### PROBLEM REQUIREMENTS
Find the word "rest" in the records and copy every line where it occurs.

Data items
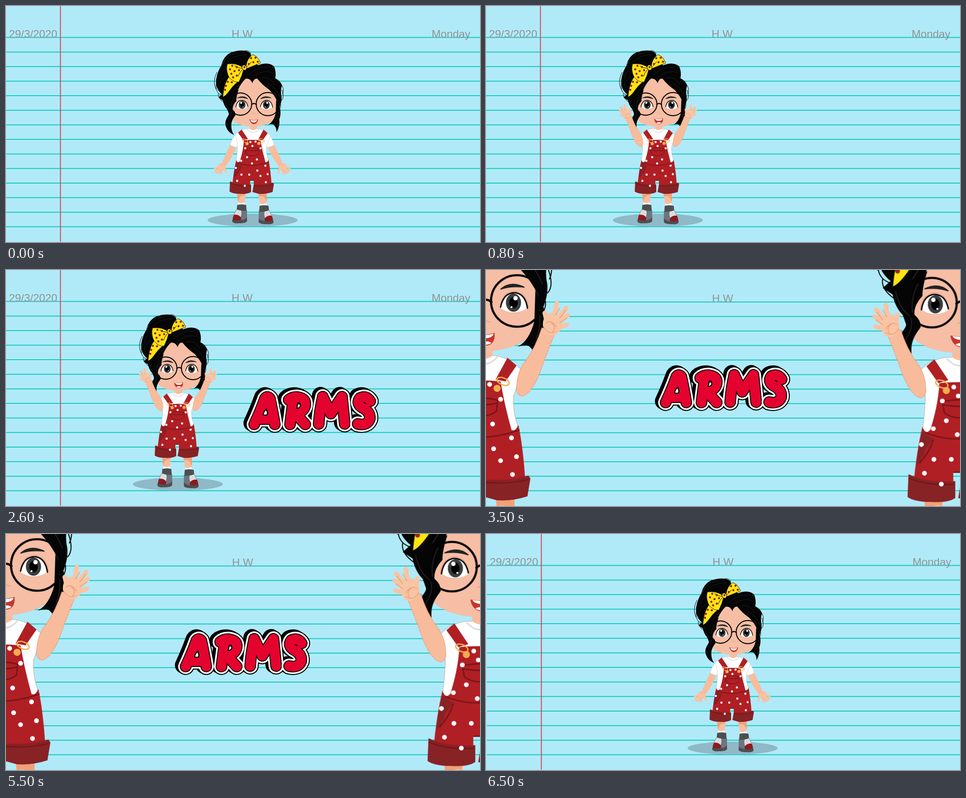
An HTML page without scripts for the animation above (6600 ms loop, 1058 by 529 pixels).

```html
<!DOCTYPE html>
<html lang="en">
<head>
<meta charset="utf-8">
<title>Body parts: arms</title>
<style>
html, body { margin: 0; width: 100%; height: 100%; overflow: hidden; background: #b0eaf8; }
svg { display: block; width: 100vw; height: 100vh; }
text { font: 24.3px "Liberation Sans", Arial, sans-serif; fill: #929496; }

.page, .header, .girl, .word, .rest, .blink, .wave, .calm, .big-wave, .big-blink {
  animation: 6.6s step-end infinite;
}
.page { animation-name: page; }
.header { animation-name: header; }
.girl { animation-name: slide; }
.word { animation-name: word; }
.rest { animation-name: rest; }
.blink { animation-name: blink; }
.wave { animation-name: wave; }
.calm { animation-name: calm; }
.big-wave { animation-name: big-wave; }
.big-blink { animation-name: big-blink; }

@keyframes page {
  0% { transform: none; }
  53.03% { transform: translate(1px, 1.2px) scaleY(.9977); }
  98.484%, 100% { transform: translate(2px, 0); }
}
@keyframes header {
  0% { visibility: visible; }
  53.03% { visibility: hidden; }
  98.484%, 100% { visibility: visible; }
}
@keyframes slide {
  0% { transform: none; }
  1.515% { transform: none; animation-timing-function: steps(7, start); }
  12.121% { transform: translate(-167px, 0); }
  98.484%, 100% { transform: none; }
}
@keyframes word {
  0% { visibility: hidden; transform: translate(1px, 0); }
  16.666% { visibility: visible; transform: translate(1px, 0); }
  53.03% { visibility: visible; transform: translate(-152px, -49px); }
  98.484%, 100% { visibility: hidden; transform: none; }
}
@keyframes rest {
  0%, 25.757%, 34.848%, 98.484%, 100% { visibility: visible; }
  12.121%, 30.303%, 39.393% { visibility: hidden; }
}
@keyframes blink {
  0%, 21.212%, 100% { visibility: hidden; }
  16.666% { visibility: visible; }
}
@keyframes wave {
  0%, 16.666%, 25.757%, 53.03%, 100% { visibility: hidden; }
  12.121%, 21.212%, 39.393% { visibility: visible; }
}
@keyframes calm {
  0%, 34.848%, 100% { visibility: hidden; }
  30.303% { visibility: visible; }
}
@keyframes big-wave {
  0%, 60.606%, 75.757%, 90.909%, 100% { visibility: hidden; }
  53.03%, 68.181%, 83.333% { visibility: visible; }
}
@keyframes big-blink {
  0%, 68.181%, 83.333%, 98.484%, 100% { visibility: hidden; }
  60.606%, 75.757%, 90.909% { visibility: visible; }
}

.skin { fill: #f8bc9d; }
.face { fill: #f6bea5; }
.fingers { fill: none; stroke: #f9c4a3; stroke-width: 4.7; stroke-linecap: round; }
.crease { fill: none; stroke: #eb9a76; stroke-width: .7; stroke-linecap: round; }
.red { fill: #b01f24; }
.cuff { fill: #872225; }
.seam { fill: none; stroke: #7a1519; stroke-width: 1.4; }
.white { fill: #fff; }
.hair { fill: #050505; }
.wisp { fill: none; stroke: #050505; stroke-width: 1; }
.strand { fill: none; stroke: #2c2c2c; stroke-width: .7; }
.bow { fill: #ffe414; stroke: #111; stroke-width: .9; }
.dots { fill: none; stroke-width: 4.8; stroke-linecap: round; }
.line { fill: none; stroke: #050505; stroke-linecap: round; }

.letter { fill: none; stroke-linecap: round; stroke-linejoin: round; }
.edge { stroke: #000; stroke-width: 38; }
.rim { stroke: #fff; stroke-width: 33.5; }
.ink { stroke: #000; stroke-width: 26; }
.fill { stroke: #e4022f; stroke-width: 22; }
.hole { fill: #fff; stroke: #000; stroke-width: 2.5; }
</style>
</head>
<body>
<svg viewBox="0 0 1058 529" preserveAspectRatio="none">
<defs>
  <g id="shoe">
    <path fill="#6d7680" d="M515 455Q508 466 506 478L507 484H535L538 478V458Z"/>
    <path fill="#dcdcdc" d="M516 455Q511 463 509 469Q517 468 524 473Q527 463 524 457Z"/>
    <path fill="#8c1a20" d="M509 468Q519 466 525 475L524 481H506Q506 473 509 468Z"/>
    <path fill="#4c4f51" d="M505 479Q515 482 525 480Q532 480 538 474V482Q536 487 520 487Q506 488 505 483ZM516 446Q526 443 536 446L537 459Q527 460 515 456Z"/>
  </g>

  <g id="body">
    <ellipse cx="550.5" cy="480" rx="100.5" ry="14.5" fill="#8fb9c7"/>
    <path class="skin" d="M516 416H535L533 444H518ZM563 416H582L581 446H567Z"/>
    <path fill="#f1a078" d="M516 418H535L533 425Q524 420 517 438ZM563 418H582V440Q577 422 564 427Z"/>
    <path class="white" d="M518 440Q525 443 533 440L534 448H518ZM567 443Q574 445 581 442L582 450H568Z"/>
    <use href="#shoe"/>
    <use href="#shoe" transform="translate(1102 2) scale(-1 1)"/>
    <path class="white" stroke="#bbb" stroke-width=".6" d="M538 275Q522 277 512 288Q516 300 517 316Q516 335 514 348Q518 353 523 353H578Q584 352 585 345Q580 330 581 316L590 290Q577 277 563 275Z"/>
    <path class="red" d="M531 301Q550 299 568 301Q572 325 579 350Q583 352 586 345Q591 370 593 404H553V391H545V404H505Q508 370 514 345Q517 354 522 348Q530 322 531 301Z"/>
    <path class="cuff" d="M500 393Q520 402 547 400V417Q540 422 522 421Q506 421 499 416ZM553 400Q577 402 596 396L598 399L595 417Q580 422 564 421L550 417Z"/>
    <path class="cuff" d="M514 350Q509 370 508 385Q514 378 518 366L525 358Z"/>
    <path class="red" d="M518 284L526 277L540 298L530 301ZM575 277L584 285L573 301L563 299Z"/>
    <path class="seam" d="M534 320Q550 316 565 320L564 331Q550 341 536 331ZM535 323Q550 326 565 323M517 351Q548 364 587 350M525 358Q521 371 511 382M500 397Q520 405 546 403M553 403Q577 405 596 400M545 391H553"/>
    <path class="dots" stroke="#fff" d="M545.5 305h0M557 304h0M550 314h0M534 319h0M568 319h0M538 339h0M560 344h0M525 347h0M549 353h0M579 358h0M513 363h0M561 369h0M525.5 378h0M543 378h0M568 381h0M584 377h0M516 392h0M533 403h0M580 395h0"/>
    <g fill="none" stroke="#f3ae50" stroke-width="1.3">
      <ellipse cx="533.5" cy="302" rx="6.5" ry="3.5" transform="rotate(22 533.5 302)"/>
      <ellipse cx="570.5" cy="301" rx="6.5" ry="3.5" transform="rotate(22 570.5 301)"/>
    </g>
    <g fill="#f3ab4f"><circle cx="538" cy="308.5" r="3.6"/><circle cx="564.5" cy="308" r="3.6"/></g>
    <path class="skin" d="M544 262H560V275Q552 281 544 275Z"/>
    <path fill="none" stroke="#ddd" stroke-width="1.5" d="M538 276Q552 291 565 276"/>
  </g>

  <g id="eye">
    <path fill="#e9a98f" d="M567 226Q570 209 583 209.5Q595 212 596.5 226Q581 238 567 226Z"/>
    <path class="white" d="M568 227Q571 211 583 212Q593 214 595 227Q581 236 568 227Z"/>
    <ellipse cx="581" cy="221.5" rx="7.6" ry="9.2" fill="#3a3d3d"/>
    <ellipse cx="581" cy="221.5" rx="4.3" ry="5.7"/>
    <circle class="white" cx="583" cy="217" r="2.2"/>
    <circle class="white" cx="579" cy="226" r="1"/>
    <path class="line" stroke-width="1.4" d="M568 226Q571 211 583 211.5Q593 213 595 227"/>
  </g>
  <g id="lid">
    <path fill="#efab8d" d="M567 226Q570 210 583 210Q595 213 596 226Q581 237 567 226Z"/>
    <path class="line" stroke-width="2" d="M567 226Q581 236 596 226"/>
  </g>
  <path id="brow" d="M568 208Q578 199 592 206Q579 204 568 208Z" fill="#222" stroke="#222" stroke-width="1"/>

  <g id="head">
    <path class="hair" d="M486 213L474 205L482 198Q467 186 469 165Q472 145 483 130Q487 104 520 100Q545 98 547 112Q557 124 562 133Q585 124 598 135Q604 148 601 162Q613 168 616 178Q612 190 615 203Q616 215 610 228Q612 240 600 250H500Q495 232 486 213Z"/>
    <path class="wisp" d="M471 148Q460 170 469 187M470 170Q465 195 482 200M474 196Q472 206 486 216M481 133Q485 112 505 103M530 101Q544 97 547 109M613 174Q623 185 617 198M616 188Q622 205 615 212M611 215Q617 225 607 236"/>
    <path class="strand" d="M486 130Q490 108 520 106M493 128Q506 109 538 109M476 165Q478 146 492 136M475 185Q474 167 490 158M540 155Q565 133 590 137M548 160Q573 142 594 149M570 161Q591 157 600 177M585 174Q602 181 610 203M494 197Q513 170 535 160M502 200Q511 182 525 171"/>
    <path class="face" d="M535 163Q545 161 550 173Q554 161 561 163Q573 178 588 188Q602 203 607 218Q608 228 607 234Q604 267 553 271Q512 270 499 248Q501 225 510 211Q519 177 535 163Z"/>
    <path class="hair" d="M483 203Q500 200 519 188Q514 203 514 213Q505 223 506 232Q513 238 512 245Q504 255 503 264Q502 280 509 289Q494 283 490 267Q488 257 496 246Q501 238 494 232Q484 222 483 203ZM603 209L611 225Q615 243 610 254Q612 268 604 283Q604 271 596 265Q591 264 585 266Q597 260 602 240Z"/>
    <path class="strand" d="M487 208Q490 225 502 234Q506 245 496 258M510 200Q502 215 504 230M494 262Q494 275 503 284M607 228Q609 246 604 257Q608 265 605 275"/>
    <path class="bow" d="M498 158Q486 174 484 204Q490 202 498 191Q505 180 517 170Z"/>
    <path class="bow" d="M529 138Q514 127 494 130Q490 145 498 160Q510 173 520 170Q527 156 530 143Z"/>
    <path class="bow" d="M536 134Q538 117 551 109Q563 113 568 128Q554 133 538 140Z"/>
    <ellipse class="bow" cx="532" cy="138" rx="5" ry="6" transform="rotate(-25 532 138)"/>
    <path class="wisp" stroke-width=".8" d="M528 140Q517 139 510 134M528 142Q521 149 518 158M538 136L548 125"/>
    <path class="dots" stroke="#9d2312" d="M547 117h0M557 116h0M562 125h0M552 126h0M542 130h0M532 137h0M505 134h0M515 137h0M500 142h0M510 146h0M520 144h0M503 152h0M515 156h0M507 160h0M495 170h0M504 171h0M491 179h0M489 188h0"/>
    <use href="#brow"/>
    <use href="#brow" transform="translate(1108) scale(-1 1)"/>
    <path class="crease" d="M549 241Q553 239 557 241"/>
  </g>
  <g id="glasses" class="line" stroke-width="2.2">
    <circle cx="523.5" cy="219.8" r="25"/>
    <circle cx="584.4" cy="219.8" r="26"/>
    <path d="M548 221Q553 216 559 221"/>
  </g>
  <g id="open-eyes">
    <use href="#eye"/><use href="#eye" transform="translate(1108) scale(-1 1)"/>
    <use href="#glasses"/>
  </g>
  <g id="shut-eyes">
    <use href="#lid"/><use href="#lid" transform="translate(1108) scale(-1 1)"/>
    <use href="#glasses"/>
  </g>

  <g id="smile">
    <path fill="#c4372e" d="M543 254Q553 258 563 254Q561 264 553 265Q546 264 543 254Z"/>
    <path class="white" d="M545 255.5Q553 258 561 255.5Q558 261 553 261Q548 261 545 255.5Z"/>
  </g>
  <g id="talk">
    <path fill="#c4372e" d="M542 253Q552 255 562 252Q563 264 553 265Q544 264 542 253Z"/>
    <path class="white" d="M544 253.5Q553 255 561 253Q560 257 553 257.5Q546 257 544 253.5ZM547 262Q553 259 559 262Q553 266 547 262Z"/>
  </g>
  <path id="hush" fill="#cb4438" d="M543 260Q549 256 553 257.500Q557 256 562 259Q553 264 543 260Z"/>

  <g id="arm-down">
    <path class="skin" d="M502 306Q494 325 482 351L491 358Q507 338 514 316Z"/>
    <ellipse class="skin" cx="482" cy="360" rx="9" ry="8"/>
    <path class="fingers" d="M478 358L466 364M478 361L467 371M480 363L473 375M483 363L480 375M486 360L491 372"/>
    <path class="crease" d="M474 363L467 368M476 367L470 374M481 367L477 375"/>
    <path class="white" stroke="#bbb" stroke-width=".6" d="M517 284Q506 291 500 311Q508 318 518 316Z"/>
    <path class="white" d="M516 285H519V315H516Z"/>
  </g>
  <g id="arm-up">
    <path class="skin" stroke="#ee9f79" stroke-width=".6" d="M478 250Q488 275 494 292Q502 313 512 316Q519 315 517 303Q516 290 508 280Q498 266 492 247Z"/>
    <path class="fingers" d="M480 239L477 222M477 239L467.500 227M475 241L466 234M477 247L467 244M486 244L489 232"/>
    <ellipse cx="481.5" cy="243" rx="9.5" ry="11.5" fill="#f9c4a3"/>
    <path class="crease" d="M474 237L468 229M478 234L474 227M474 242L467 237M477 246Q483 238 488 242M477 250Q485 255 490 246M483 241Q477 246 481 251"/>
  </g>
  <g id="arms-down"><use href="#arm-down"/><use href="#arm-down" transform="translate(1099) scale(-1 1)"/></g>
  <g id="arms-up"><use href="#arm-up"/><use href="#arm-up" transform="translate(1101.5) scale(-1 1)"/></g>

  <g id="rest"><use href="#arms-down"/><use href="#body"/><use href="#head"/><use href="#open-eyes"/><use href="#smile"/></g>
  <g id="blink"><use href="#arms-down"/><use href="#body"/><use href="#head"/><use href="#shut-eyes"/><use href="#smile"/></g>
  <g id="wave"><use href="#body"/><use href="#head"/><use href="#open-eyes"/><use href="#talk"/><use href="#arms-up"/></g>
  <g id="calm"><use href="#body"/><use href="#head"/><use href="#open-eyes"/><use href="#hush"/><use href="#arms-up"/></g>

  <path id="A" d="M553 346Q567 316 577 288Q582 281 588 288Q594 315 599 346M565 334H592"/>
  <path id="R" d="M630 291Q638 284 651 285Q669 288 667 303Q664 318 645 322L667 346M640 292L633 346"/>
  <path id="M" d="M697 345Q699 315 706 284L724 322L749 284Q752 315 755 345"/>
  <path id="S" d="M812 294Q803 280 789 287Q780 298 793 308Q813 317 811 334Q805 350 784 345"/>
</defs>

<rect width="1058" height="529" fill="#b0eaf8"/>
<g class="page">
  <path stroke="#12c8bd" stroke-width="1058" stroke-dasharray="2 30.63" d="M529 69.6V497"/>
  <text x="503.5" y="70.5">H.W</text>
  <g class="header">
    <text x="6.5" y="70.5">29/3/2020</text>
    <text x="950" y="70.5">Monday</text>
    <path stroke="#d8404f" stroke-width="2" d="M121.5 0V528"/>
  </g>
</g>

<g class="girl">
  <use class="rest" href="#rest"/>
  <use class="blink" href="#blink"/>
  <use class="wave" href="#wave"/>
  <use class="calm" href="#calm"/>
</g>

<g class="big-wave">
  <use href="#wave" transform="translate(-1228.5 -418.5) scale(2.22)"/>
  <use href="#wave" transform="translate(-166.9 -414.8) scale(2.22)"/>
</g>
<g class="big-blink">
  <use href="#blink" transform="translate(-1228.5 -418.5) scale(2.22)"/>
  <use href="#blink" transform="translate(-166.9 -414.8) scale(2.22)"/>
</g>

<g class="word" role="img" aria-label="ARMS">
  <g class="letter edge">
    <g transform="translate(-5 -3)"><use href="#A"/><use href="#R"/><use href="#M"/><use href="#S"/></g>
    <use href="#A"/><use href="#R"/><use href="#M"/><use href="#S"/>
  </g>
  <g class="letter">
    <use class="rim" href="#A"/><use class="ink" href="#A"/><use class="fill" href="#A"/>
    <use class="rim" href="#R"/><use class="ink" href="#R"/><use class="fill" href="#R"/>
    <use class="rim" href="#M"/><use class="ink" href="#M"/><use class="fill" href="#M"/>
    <use class="rim" href="#S"/><use class="ink" href="#S"/><use class="fill" href="#S"/>
  </g>
  <path class="hole" d="M579 313Q584 317 582 324Q577 327 573 324Q574 317 579 313ZM650 300Q657 299 656 305Q654 310 648 310Z"/>
</g>
</svg>
</body>
</html>
```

### RESULT OF THIS TASK
.page, .header, .girl, .word, .rest, .blink, .wave, .calm, .big-wave, .big-blink {
.rest { animation-name: rest; }
@keyframes rest {
  <g id="rest"><use href="#arms-down"/><use href="#body"/><use href="#head"/><use href="#open-eyes"/><use href="#smile"/></g>
  <use class="rest" href="#rest"/>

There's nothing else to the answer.